┌──

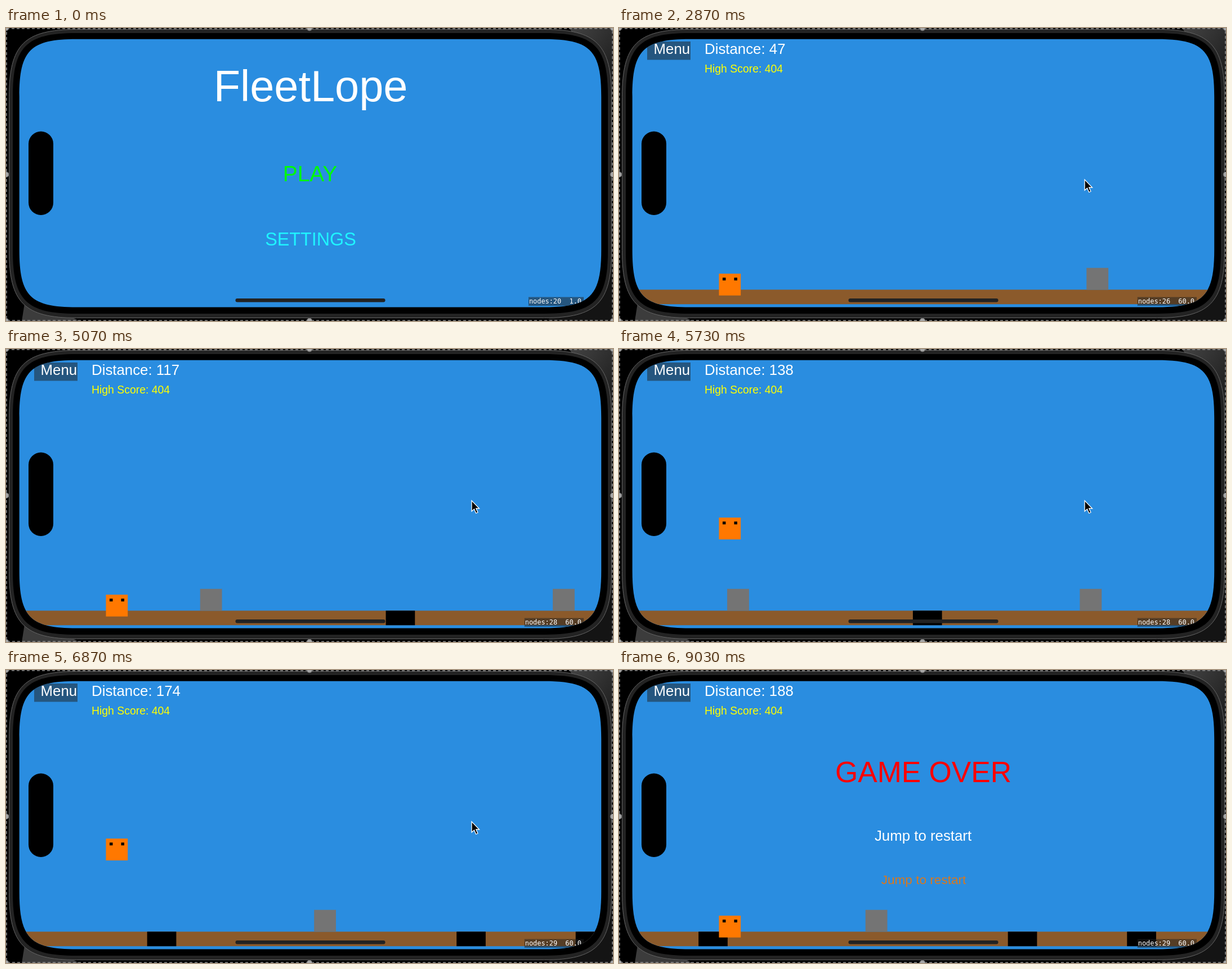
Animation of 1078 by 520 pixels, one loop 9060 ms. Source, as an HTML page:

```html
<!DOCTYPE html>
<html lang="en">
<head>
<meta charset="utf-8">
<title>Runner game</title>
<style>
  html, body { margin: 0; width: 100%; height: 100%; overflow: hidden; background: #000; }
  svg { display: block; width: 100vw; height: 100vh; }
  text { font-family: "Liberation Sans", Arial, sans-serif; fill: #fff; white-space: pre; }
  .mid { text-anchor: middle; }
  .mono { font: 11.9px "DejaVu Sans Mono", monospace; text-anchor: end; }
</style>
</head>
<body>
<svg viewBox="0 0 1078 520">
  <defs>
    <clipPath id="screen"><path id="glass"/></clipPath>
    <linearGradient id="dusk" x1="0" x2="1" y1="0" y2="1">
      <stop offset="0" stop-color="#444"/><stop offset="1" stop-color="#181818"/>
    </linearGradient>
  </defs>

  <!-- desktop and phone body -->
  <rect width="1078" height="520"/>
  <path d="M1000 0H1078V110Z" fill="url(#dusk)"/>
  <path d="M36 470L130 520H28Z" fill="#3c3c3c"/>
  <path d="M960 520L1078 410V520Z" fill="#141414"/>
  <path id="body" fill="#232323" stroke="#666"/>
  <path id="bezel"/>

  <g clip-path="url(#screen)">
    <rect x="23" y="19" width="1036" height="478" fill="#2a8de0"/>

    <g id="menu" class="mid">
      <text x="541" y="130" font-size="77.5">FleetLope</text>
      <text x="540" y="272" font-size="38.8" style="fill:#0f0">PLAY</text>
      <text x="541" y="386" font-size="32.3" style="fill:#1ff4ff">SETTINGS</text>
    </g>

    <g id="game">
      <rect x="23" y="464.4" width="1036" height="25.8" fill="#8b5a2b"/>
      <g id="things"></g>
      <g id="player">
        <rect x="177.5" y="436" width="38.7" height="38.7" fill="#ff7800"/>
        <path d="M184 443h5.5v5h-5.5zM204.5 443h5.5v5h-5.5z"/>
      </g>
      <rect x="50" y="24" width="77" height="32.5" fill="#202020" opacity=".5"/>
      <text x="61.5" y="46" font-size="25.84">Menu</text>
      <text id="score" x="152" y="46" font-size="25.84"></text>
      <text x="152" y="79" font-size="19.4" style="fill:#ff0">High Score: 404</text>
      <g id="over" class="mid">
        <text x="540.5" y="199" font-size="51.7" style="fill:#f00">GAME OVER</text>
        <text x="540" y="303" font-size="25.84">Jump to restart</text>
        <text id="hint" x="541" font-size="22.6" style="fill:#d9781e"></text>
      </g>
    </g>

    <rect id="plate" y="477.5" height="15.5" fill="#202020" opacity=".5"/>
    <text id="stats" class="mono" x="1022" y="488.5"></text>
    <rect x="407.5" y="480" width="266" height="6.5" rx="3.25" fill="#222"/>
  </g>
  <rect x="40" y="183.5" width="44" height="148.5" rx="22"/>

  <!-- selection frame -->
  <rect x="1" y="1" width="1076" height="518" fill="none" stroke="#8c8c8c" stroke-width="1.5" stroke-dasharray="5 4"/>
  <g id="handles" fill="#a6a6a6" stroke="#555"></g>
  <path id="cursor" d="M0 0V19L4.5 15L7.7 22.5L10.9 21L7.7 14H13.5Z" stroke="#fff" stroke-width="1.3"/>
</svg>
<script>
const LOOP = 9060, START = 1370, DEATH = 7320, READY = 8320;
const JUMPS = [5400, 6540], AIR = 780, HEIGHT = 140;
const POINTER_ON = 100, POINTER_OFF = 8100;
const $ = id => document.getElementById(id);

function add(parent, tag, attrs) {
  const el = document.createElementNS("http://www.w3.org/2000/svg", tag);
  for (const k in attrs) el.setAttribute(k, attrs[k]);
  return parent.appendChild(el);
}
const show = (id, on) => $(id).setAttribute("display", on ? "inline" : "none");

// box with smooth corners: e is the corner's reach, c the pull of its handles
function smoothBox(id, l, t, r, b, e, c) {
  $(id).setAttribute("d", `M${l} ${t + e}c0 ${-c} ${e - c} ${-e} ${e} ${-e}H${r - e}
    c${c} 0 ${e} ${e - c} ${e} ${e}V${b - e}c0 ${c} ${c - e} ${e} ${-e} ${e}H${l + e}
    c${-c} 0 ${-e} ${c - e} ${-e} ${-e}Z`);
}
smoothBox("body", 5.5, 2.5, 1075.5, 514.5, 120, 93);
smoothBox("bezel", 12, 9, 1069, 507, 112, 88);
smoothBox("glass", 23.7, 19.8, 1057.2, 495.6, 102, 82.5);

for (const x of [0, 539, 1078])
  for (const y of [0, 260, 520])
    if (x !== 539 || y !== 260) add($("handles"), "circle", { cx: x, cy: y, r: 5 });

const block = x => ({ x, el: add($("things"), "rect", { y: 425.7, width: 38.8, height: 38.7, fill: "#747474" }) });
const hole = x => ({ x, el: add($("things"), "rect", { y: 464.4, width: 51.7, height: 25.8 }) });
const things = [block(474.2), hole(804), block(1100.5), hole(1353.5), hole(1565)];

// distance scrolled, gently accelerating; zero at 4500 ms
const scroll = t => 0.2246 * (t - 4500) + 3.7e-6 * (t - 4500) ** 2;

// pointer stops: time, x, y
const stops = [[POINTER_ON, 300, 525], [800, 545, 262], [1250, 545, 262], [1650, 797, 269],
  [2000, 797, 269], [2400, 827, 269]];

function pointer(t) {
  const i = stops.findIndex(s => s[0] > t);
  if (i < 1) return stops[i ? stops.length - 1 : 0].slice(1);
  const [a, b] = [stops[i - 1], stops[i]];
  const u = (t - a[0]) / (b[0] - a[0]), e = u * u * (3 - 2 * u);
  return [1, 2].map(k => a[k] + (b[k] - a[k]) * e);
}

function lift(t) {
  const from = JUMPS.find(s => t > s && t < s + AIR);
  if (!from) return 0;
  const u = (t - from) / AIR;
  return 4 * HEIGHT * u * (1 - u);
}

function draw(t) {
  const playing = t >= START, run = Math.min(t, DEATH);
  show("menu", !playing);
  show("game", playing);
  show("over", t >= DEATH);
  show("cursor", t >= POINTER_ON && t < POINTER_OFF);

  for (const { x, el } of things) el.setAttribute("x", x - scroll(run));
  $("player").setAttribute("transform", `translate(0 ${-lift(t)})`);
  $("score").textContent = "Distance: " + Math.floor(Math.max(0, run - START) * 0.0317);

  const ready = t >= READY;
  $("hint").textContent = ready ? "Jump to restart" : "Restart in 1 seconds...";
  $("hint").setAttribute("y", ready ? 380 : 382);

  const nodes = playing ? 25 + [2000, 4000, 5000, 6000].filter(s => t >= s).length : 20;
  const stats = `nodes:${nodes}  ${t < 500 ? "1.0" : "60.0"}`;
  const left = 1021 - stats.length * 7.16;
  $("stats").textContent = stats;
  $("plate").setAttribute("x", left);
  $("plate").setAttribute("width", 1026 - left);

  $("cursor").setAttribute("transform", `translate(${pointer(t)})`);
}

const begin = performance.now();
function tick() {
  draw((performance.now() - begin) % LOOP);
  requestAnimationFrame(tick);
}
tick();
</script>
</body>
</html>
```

└──

◆ To do ◆
Go through the listing above, and whenever a line holds the word "smoothBox", copy it.

◆ Solution to this problem ◆
function smoothBox(id, l, t, r, b, e, c) {
smoothBox("body", 5.5, 2.5, 1075.5, 514.5, 120, 93);
smoothBox("bezel", 12, 9, 1069, 507, 112, 88);
smoothBox("glass", 23.7, 19.8, 1057.2, 495.6, 102, 82.5);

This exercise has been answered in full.